Graham may suck, but his stack shows 17,000 chips. That part definitely doesn't suck.
An unknown player opened the pot with a raise to 250, and two players called in the middle before Chris Moneymaker three-bet to 1,100 in the big blind. This time the raiser and the first caller called, while the fourth man ducked out of the way.
The three of them took a flop of , and Moneymaker fired out 1,300 more chips. The original raiser was the only caller now, and they went heads up to see the on the turn. Moneymaker checked now, and his opponent bet 1,600.
"How did that ace help you?" Moneymaker asked. "Are you just floating?" After another few seconds, he moved all in, and his opponent called all in for 4,600 total, turning up . Moneymaker said, "I have one of those two..." and then he rolled over for the unexpected set. The on the river finished off the hand, and Moneymaker is up to 12,000 after using all of his rebuy lammers already.
For an event that will draw more than 800 players, the pros have certainly turned out in force. In addition to all of the other players we've already spotted, Joe Hachem, Victor Ramdin, and double-bracelet winner Frank Kassela recently joined the party.
We were a bit thin in Team PokerStars Pros to start the day, but then again, we were thin in players generally speaking. Another walk through the field, however, sees that the seats have filled in nicely with Team Pros. Check out this list as the second level gets underway:
Fatima de Melo
Rounding out the field, we have Jude Ainsworth (Ireland), Tony Hachem (Australia), Vadim Markushevski (Russia), Veronica Dabul (Argentina), Pat Pezzin (Canada), and Juan Manuel Pastor (Spain).

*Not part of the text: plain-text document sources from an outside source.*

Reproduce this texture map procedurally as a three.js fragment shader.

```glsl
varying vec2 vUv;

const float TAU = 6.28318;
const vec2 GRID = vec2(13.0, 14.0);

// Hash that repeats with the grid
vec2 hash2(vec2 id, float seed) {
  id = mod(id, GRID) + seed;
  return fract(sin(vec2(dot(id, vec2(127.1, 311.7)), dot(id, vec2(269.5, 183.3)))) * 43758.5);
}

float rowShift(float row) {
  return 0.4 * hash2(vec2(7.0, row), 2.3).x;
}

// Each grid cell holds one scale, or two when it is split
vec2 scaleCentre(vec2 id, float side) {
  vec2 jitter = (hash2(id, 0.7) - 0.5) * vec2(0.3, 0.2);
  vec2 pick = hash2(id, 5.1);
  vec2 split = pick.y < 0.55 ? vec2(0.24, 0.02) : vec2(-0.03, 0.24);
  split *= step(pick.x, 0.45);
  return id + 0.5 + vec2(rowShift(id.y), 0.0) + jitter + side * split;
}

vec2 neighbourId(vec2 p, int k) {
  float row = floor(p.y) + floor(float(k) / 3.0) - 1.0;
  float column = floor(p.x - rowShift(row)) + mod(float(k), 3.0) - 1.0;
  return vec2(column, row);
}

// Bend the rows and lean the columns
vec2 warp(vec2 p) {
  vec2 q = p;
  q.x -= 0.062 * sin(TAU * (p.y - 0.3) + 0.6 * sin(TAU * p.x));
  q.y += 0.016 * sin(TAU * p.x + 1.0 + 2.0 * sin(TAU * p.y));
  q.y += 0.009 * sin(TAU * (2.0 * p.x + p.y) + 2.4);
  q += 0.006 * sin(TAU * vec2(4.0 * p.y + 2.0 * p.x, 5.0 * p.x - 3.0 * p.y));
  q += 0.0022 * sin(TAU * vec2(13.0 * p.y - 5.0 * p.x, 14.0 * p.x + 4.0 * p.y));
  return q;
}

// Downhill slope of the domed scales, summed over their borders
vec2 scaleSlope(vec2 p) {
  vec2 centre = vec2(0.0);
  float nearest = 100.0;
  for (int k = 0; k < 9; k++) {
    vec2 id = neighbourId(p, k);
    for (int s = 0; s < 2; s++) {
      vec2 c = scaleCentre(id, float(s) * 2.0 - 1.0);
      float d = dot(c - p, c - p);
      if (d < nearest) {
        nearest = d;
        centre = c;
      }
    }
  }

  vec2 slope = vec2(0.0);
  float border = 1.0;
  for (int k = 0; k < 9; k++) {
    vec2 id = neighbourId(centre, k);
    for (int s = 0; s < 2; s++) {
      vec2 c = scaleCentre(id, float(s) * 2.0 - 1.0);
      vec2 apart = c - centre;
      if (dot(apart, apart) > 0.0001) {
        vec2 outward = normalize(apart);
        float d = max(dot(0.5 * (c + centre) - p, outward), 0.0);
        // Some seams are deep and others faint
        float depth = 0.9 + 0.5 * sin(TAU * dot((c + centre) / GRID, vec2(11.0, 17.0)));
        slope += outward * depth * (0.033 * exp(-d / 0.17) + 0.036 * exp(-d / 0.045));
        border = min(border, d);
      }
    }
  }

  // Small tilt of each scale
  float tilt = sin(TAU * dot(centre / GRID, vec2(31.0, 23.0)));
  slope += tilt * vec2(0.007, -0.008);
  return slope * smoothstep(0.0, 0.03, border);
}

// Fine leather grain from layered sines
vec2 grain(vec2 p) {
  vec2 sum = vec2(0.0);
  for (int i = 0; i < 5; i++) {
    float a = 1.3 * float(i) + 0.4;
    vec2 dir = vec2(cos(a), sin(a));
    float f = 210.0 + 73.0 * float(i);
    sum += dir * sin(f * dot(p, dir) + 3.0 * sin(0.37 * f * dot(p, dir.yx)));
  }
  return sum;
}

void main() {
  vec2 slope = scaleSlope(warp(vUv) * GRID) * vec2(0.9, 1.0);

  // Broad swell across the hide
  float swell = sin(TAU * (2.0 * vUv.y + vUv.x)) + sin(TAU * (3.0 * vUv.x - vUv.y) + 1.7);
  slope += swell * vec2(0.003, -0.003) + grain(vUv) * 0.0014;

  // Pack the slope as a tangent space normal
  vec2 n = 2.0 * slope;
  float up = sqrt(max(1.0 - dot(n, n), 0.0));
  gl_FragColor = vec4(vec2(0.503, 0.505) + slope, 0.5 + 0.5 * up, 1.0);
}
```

The room has filled out significantly, about halfway through the first level. Most tables are playing 7- or 8-handed at this point. Additional arrivals include (but are not limited to) Dutch Boyd, Sorel Mizzi, Phil Ivey and James Dempsey. It seems that most players are choosing to hold onto their rebuy lammers to start the tournament.
The room is slowly starting to fill, but it's definitely nowhere near full. Regardless, we've started making our sweeps to find out who's shown up on time (or at least close thereto). A random sampling includes Jeff Shulman, Andre Akkari, Hevad Khan, Lauren Kling, Bryan Micon, Toto Leonidas, Allen Kessler, Theo Tran and Gavin Griffin. Of course there are many, many more notables than that. Well be filling them into the chip counts page as we go.
Just a reminder that we'll put each player in at the starting stack of 3,000 chips. As individual players burn their rebuy lammers, we'll increase their count to reflect the additional chips in play.
We start on time here at the World Series of Poker, with or without players. Today, it's without. The staff has run through the announcements and given the shuffle up and deal command to the dealers and a half-empty room. Most of the tables have only have three or four players seated at them, and some tables are starting with just two playing heads up.
Regardless, the cards are in the air, and Event #51 is a go.
Welcome to the Pavilion Room at the Rio Convention Center for Event 51 of the 2010 World Series of Poker, $3,000 Triple Chance No-Limit Hold'em. It's hard to believe that we're already starting the 51st of 57 events at this year's World Series.
The "triple chance" format of this tournament means that each player will be given a starting stack of 3,000 chips and two "rebuy lammers". The rebuy lammers are each worth an additional 3,000 chips and can be taken before the start of any hand at any point through the first four levels. At the end of Level 4, all unredeemed rebuy lammers are automatically swapped for tournament chips. Some players will choose to cash in their lammers before the first hand of the tournament; others will hold off and keep the lammers as a safety net in case they should go broke during the first four levels.
Last year 854 players registered for this event. The last player standing was Germany's Jorg Peisert, who pocketed just more than half a million dollars for his three days of poker-playing. Most likely a similar number of players will show up for the event this year, which means two days from now we'll be creating a new half-millionaire.
Play will be underway in about twenty minutes. Keep your browser pointed to PokerNews for exclusive live updates.